Objective and aim: To describe differences in pain locations for onset, peak, and radiation aspects of cluster headache (CH) attacks.
Methods and materials: Data were collected for 23 months using a cross-sectional online survey composed of 117 questions on pain location, demographics, and clinical features. 5260 datapoints on 44 pain locations from 631 respondents were analyzed.
Results: During the onset and peak of attacks, pain is concentrated periorbitally. Pain locations outside the periorbital region were reported more frequently for radiation than for onset and peak of attacks. Dorsal (occipital, neck, shoulder) pain was reported more frequently in connection with onset and radiation than during peak: onset (13%) versus peak (6%), p < 0.001, and radiation (22%) versus peak (6%), p < 0.001. There was no significant difference in dorsal pain frequencies for onset (13%) vs. radiation (22%), p = 0.552. Furthermore, the frequency with which individual pain locations were reported differed significantly for onset, peak, and radiation in CH.

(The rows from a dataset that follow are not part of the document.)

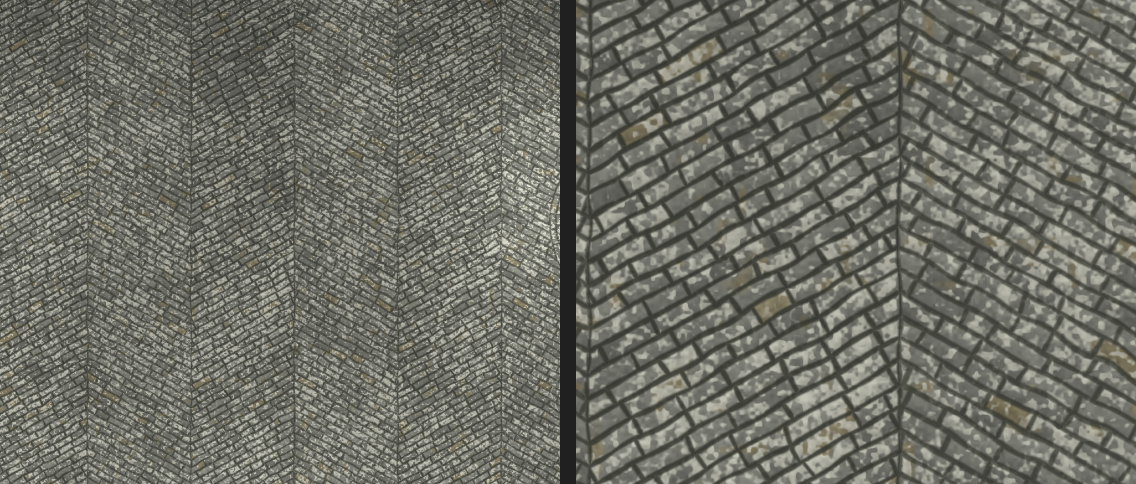
Left, the full canvas; right, a detail of the centre.
Reproduce this texture procedurally as a Shadertoy shader.

```glsl
// Layout, in units of the canvas height
const float COLUMN_WIDTH = 0.2137;
const float COLUMN_START = 0.181;
const float TILT = 0.51;            // slope angle of the courses, radians
const float COURSE_HEIGHT = 0.0136;
const float STONE_LENGTH = 0.037;
const float LENGTH_JITTER = 0.45;
const float JOINT_WIDTH = 0.0011;
const vec2 RING_CENTRE = vec2(1.317, 0.539);
const float RING_RADIUS = 0.181;
const vec2 GLOW_CENTRE = vec2(1.09, 0.61);

// Surface
const float STONE_VARIATION = 0.24;
const float OCHRE_SHARE = 0.035;
const vec3 JOINT_COLOUR = vec3(0.20, 0.21, 0.18);
const vec3 STONE_COLOUR = vec3(0.445, 0.45, 0.42);
const vec3 LICHEN_COLOUR = vec3(0.73, 0.73, 0.68);
const vec3 OCHRE_COLOUR = vec3(0.52, 0.46, 0.30);

float hash(vec2 p) {
    return fract(sin(dot(p, vec2(127.1, 311.7))) * 43758.5453);
}

float noise(vec2 p) {
    vec2 i = floor(p), f = fract(p);
    f = f * f * (3.0 - 2.0 * f);
    return mix(mix(hash(i), hash(i + vec2(1, 0)), f.x),
               mix(hash(i + vec2(0, 1)), hash(i + vec2(1, 1)), f.x), f.y);
}

// x: along the course, y: across it, z: distance to the strip edge, w: strip id
vec4 courseCoords(vec2 p) {
    vec2 fromRing = p - RING_CENTRE;
    float r = length(fromRing);
    if (r < RING_RADIUS)
        return vec4(atan(fromRing.y, -fromRing.x) * RING_RADIUS,
                    r - RING_RADIUS, RING_RADIUS - r, 50.0);

    float strip = (p.x - COLUMN_START) / COLUMN_WIDTH;
    float column = floor(strip);
    float x = (fract(strip) - 0.5) * COLUMN_WIDTH;
    float angle = mod(column, 2.0) > 0.5 ? TILT : -TILT;
    float c = cos(angle), s = sin(angle);
    float edge = min(0.5 * COLUMN_WIDTH - abs(x), r - RING_RADIUS);
    return vec4(c * x + s * p.y, c * p.y - s * x, edge, column);
}

void mainImage(out vec4 fragColor, in vec2 fragCoord) {
    vec2 p = fragCoord / iResolution.y;
    float pixel = 1.0 / iResolution.y;

    // Hand-laid wobble
    vec2 wobble = vec2(noise(p * 45.0), noise(p * 45.0 + 31.0)) - 0.5;
    vec4 course = courseCoords(p + 0.004 * wobble);

    // Courses, split into stones of uneven length
    float v = course.y / COURSE_HEIGHT;
    float row = floor(v);
    float height = fract(v);
    vec2 rowKey = vec2(row, course.w * 17.0);
    float u = course.x / STONE_LENGTH + hash(rowKey);
    float joint = floor(u + 0.5);
    float offset = u - joint
        - LENGTH_JITTER * (hash(rowKey + vec2(joint * 7.0, 3.0)) - 0.5);
    vec2 stone = rowKey + vec2(71.0, 5.0) * (joint - step(offset, 0.0));

    // Distance to the nearest joint
    float bedJoint = min(height, 1.0 - height) * COURSE_HEIGHT;
    float gap = min(bedJoint, min(abs(offset) * STONE_LENGTH, course.z + 0.0004));
    float width = JOINT_WIDTH * (0.6 + 0.9 * noise(p * 90.0));
    float face = smoothstep(width - 0.8 * pixel, width + 0.0012 + 0.8 * pixel, gap);

    // Stone tone and occasional ochre
    vec3 colour = STONE_COLOUR * (1.0 + STONE_VARIATION * (hash(stone) - 0.5));
    float ochre = step(1.0 - OCHRE_SHARE, hash(stone + 9.3));
    ochre = max(ochre, smoothstep(0.78, 0.95, noise(p * 70.0 + 12.0)));
    colour = mix(colour, OCHRE_COLOUR, 0.5 * ochre);

    // Pale lichen flecks, denser on some stones
    float fleck = 0.6 * noise(p * 230.0) + 0.4 * noise(p * 390.0 + 8.0);
    float cover = 0.2 * (hash(stone + 4.7) - 0.5) + 0.2 * (noise(p * 22.0) - 0.5);
    float lichen = smoothstep(0.43, 0.72, fleck + cover);
    colour = mix(colour, LICHEN_COLOUR, 0.85 * lichen);
    colour *= 0.9 + 0.2 * noise(p * 340.0 + 40.0);

    // Rounded face: lit upper edge, shaded lower edge
    colour *= 1.0 + 0.16 * (height - 0.5);
    float rising = mod(course.w, 2.0);
    colour = mix(JOINT_COLOUR, colour, mix(0.28 - 0.12 * rising, 1.0, face));

    // Broad weathering and a bright worn area
    float weather = 0.91 + 0.17 * noise(p * vec2(4.0, 3.0) + 2.0);
    vec2 toGlow = (p - GLOW_CENTRE) / vec2(0.16, 0.22);
    float glow = exp(-dot(toGlow, toGlow));
    float shade = 1.0 - 0.13 * smoothstep(0.7, 1.0, p.y);
    colour *= weather * shade * (1.0 + 0.27 * glow);

    fragColor = vec4(clamp(colour, 0.0, 1.0), 1.0);
}
```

Conclusions: Analysis of the pain location data shows specific frequencies and distributions of pain location for three aspects of CH attacks. The frequency with which individual pain points were reported differed significantly for onset, peak, and radiation. In general, dorsal pain points were reported more frequently for onset and radiation than for peak pain. Pain locations beyond the eye (extraorbital points) were more frequently reported in connection with radiating pain. Our findings could serve as a basis for future research, correlating CH pain patterns with the outcome of treatment approaches.
Keywords: cluster headache; pain; pain location.
© 2021 The Authors. Acta Neurologica Scandinavica published by John Wiley & Sons Ltd.